By Fran Spielman
The Chicago Sun-Times
CHICAGO — The Chicago Police Department can no longer cite manpower shortages to deny requests from rank-and-file officers who want to use compensatory time in lieu of overtime pay, a federal judge has ruled.
In a decision that threatens to exacerbate the city's budget crunch, U.S. District Judge Sidney Schenkier said the Fair Labor Standards Act requires the city to grant comp time requests made with sufficient notice, even if it means calling other officers in on their days off to fill the void.
"We do not presume to tell the city how many police personnel it must hire or how to balance . . . budgetary and public safety concerns," Schenkier wrote in the ruling handed down Tuesday.
"However, it is clear that the [federal act] does not authorize the city to balance those challenging concerns on the backs of police personnel by awarding them compensatory time in lieu of cash payments for overtime work, then depriving them of the ability to use that compensatory time for reasons not permitted by the statute."
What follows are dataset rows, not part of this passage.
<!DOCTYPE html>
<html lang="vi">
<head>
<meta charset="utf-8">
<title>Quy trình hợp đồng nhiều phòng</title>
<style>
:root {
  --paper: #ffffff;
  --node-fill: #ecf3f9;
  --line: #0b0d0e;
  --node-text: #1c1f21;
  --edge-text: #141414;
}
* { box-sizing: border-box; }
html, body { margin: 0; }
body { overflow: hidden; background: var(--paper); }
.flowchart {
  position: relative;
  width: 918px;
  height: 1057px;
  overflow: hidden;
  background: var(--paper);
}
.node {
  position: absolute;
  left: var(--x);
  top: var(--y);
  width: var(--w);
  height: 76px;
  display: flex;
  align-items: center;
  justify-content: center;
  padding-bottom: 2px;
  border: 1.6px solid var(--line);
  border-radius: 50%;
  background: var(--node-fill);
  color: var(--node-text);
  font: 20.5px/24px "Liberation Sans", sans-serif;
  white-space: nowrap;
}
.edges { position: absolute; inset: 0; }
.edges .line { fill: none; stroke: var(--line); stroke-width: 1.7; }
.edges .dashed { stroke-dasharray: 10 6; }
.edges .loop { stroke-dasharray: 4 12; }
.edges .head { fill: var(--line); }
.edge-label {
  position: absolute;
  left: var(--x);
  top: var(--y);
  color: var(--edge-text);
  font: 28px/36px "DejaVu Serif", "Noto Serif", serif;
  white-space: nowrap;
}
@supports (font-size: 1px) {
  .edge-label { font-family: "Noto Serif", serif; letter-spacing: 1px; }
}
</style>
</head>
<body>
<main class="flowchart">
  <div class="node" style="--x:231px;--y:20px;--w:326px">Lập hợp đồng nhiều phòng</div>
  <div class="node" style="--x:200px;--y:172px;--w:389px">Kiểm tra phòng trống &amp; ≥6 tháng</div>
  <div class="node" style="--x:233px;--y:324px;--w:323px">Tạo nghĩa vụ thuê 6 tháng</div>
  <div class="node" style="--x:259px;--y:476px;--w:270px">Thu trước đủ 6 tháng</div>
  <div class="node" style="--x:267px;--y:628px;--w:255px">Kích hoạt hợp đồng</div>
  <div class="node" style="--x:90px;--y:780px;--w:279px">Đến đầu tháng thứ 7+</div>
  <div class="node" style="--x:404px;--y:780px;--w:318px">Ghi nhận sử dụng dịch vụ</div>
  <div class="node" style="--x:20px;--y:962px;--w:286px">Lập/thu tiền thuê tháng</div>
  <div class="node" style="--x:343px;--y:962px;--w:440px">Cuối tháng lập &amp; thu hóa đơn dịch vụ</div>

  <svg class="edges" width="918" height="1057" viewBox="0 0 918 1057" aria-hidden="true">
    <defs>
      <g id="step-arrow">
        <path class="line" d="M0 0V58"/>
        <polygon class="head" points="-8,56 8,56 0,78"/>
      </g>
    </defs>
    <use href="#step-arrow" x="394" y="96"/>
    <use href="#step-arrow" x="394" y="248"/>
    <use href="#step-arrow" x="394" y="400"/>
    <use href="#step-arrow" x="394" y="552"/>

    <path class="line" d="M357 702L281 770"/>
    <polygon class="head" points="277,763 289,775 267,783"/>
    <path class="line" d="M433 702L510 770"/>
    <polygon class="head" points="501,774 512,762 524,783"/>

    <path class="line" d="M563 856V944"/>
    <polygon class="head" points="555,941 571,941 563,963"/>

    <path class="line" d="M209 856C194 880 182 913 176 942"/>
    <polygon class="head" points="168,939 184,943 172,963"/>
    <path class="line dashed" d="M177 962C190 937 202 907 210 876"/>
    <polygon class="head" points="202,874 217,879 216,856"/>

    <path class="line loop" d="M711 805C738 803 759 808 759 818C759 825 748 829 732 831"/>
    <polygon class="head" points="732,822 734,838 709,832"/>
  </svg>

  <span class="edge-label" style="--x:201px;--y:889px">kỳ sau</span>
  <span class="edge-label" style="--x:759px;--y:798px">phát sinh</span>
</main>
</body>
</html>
Fraternal Order of Police President Mark Donahue hailed the ruling as a victory for rank-and-file officers who give the city weeks', even months' notice to attend family events, only to be refused because the city says it's "short" police personnel.
"It's something we've recognized for a long time. There is a manpower shortage, particularly in district law enforcement," he said. "The city will have to sit down and come to an agreement with us."
Deputy mayoral press secretary Jodi Kawada said the city is "examining whether to pursue an appeal.''
Manpower shortages in Chicago's 25 police districts were already a focal point in police contract negotiations.
Copyright 2007 Chicago Sun Times
Judge: Chicago PD can't deny comp time over cop shortages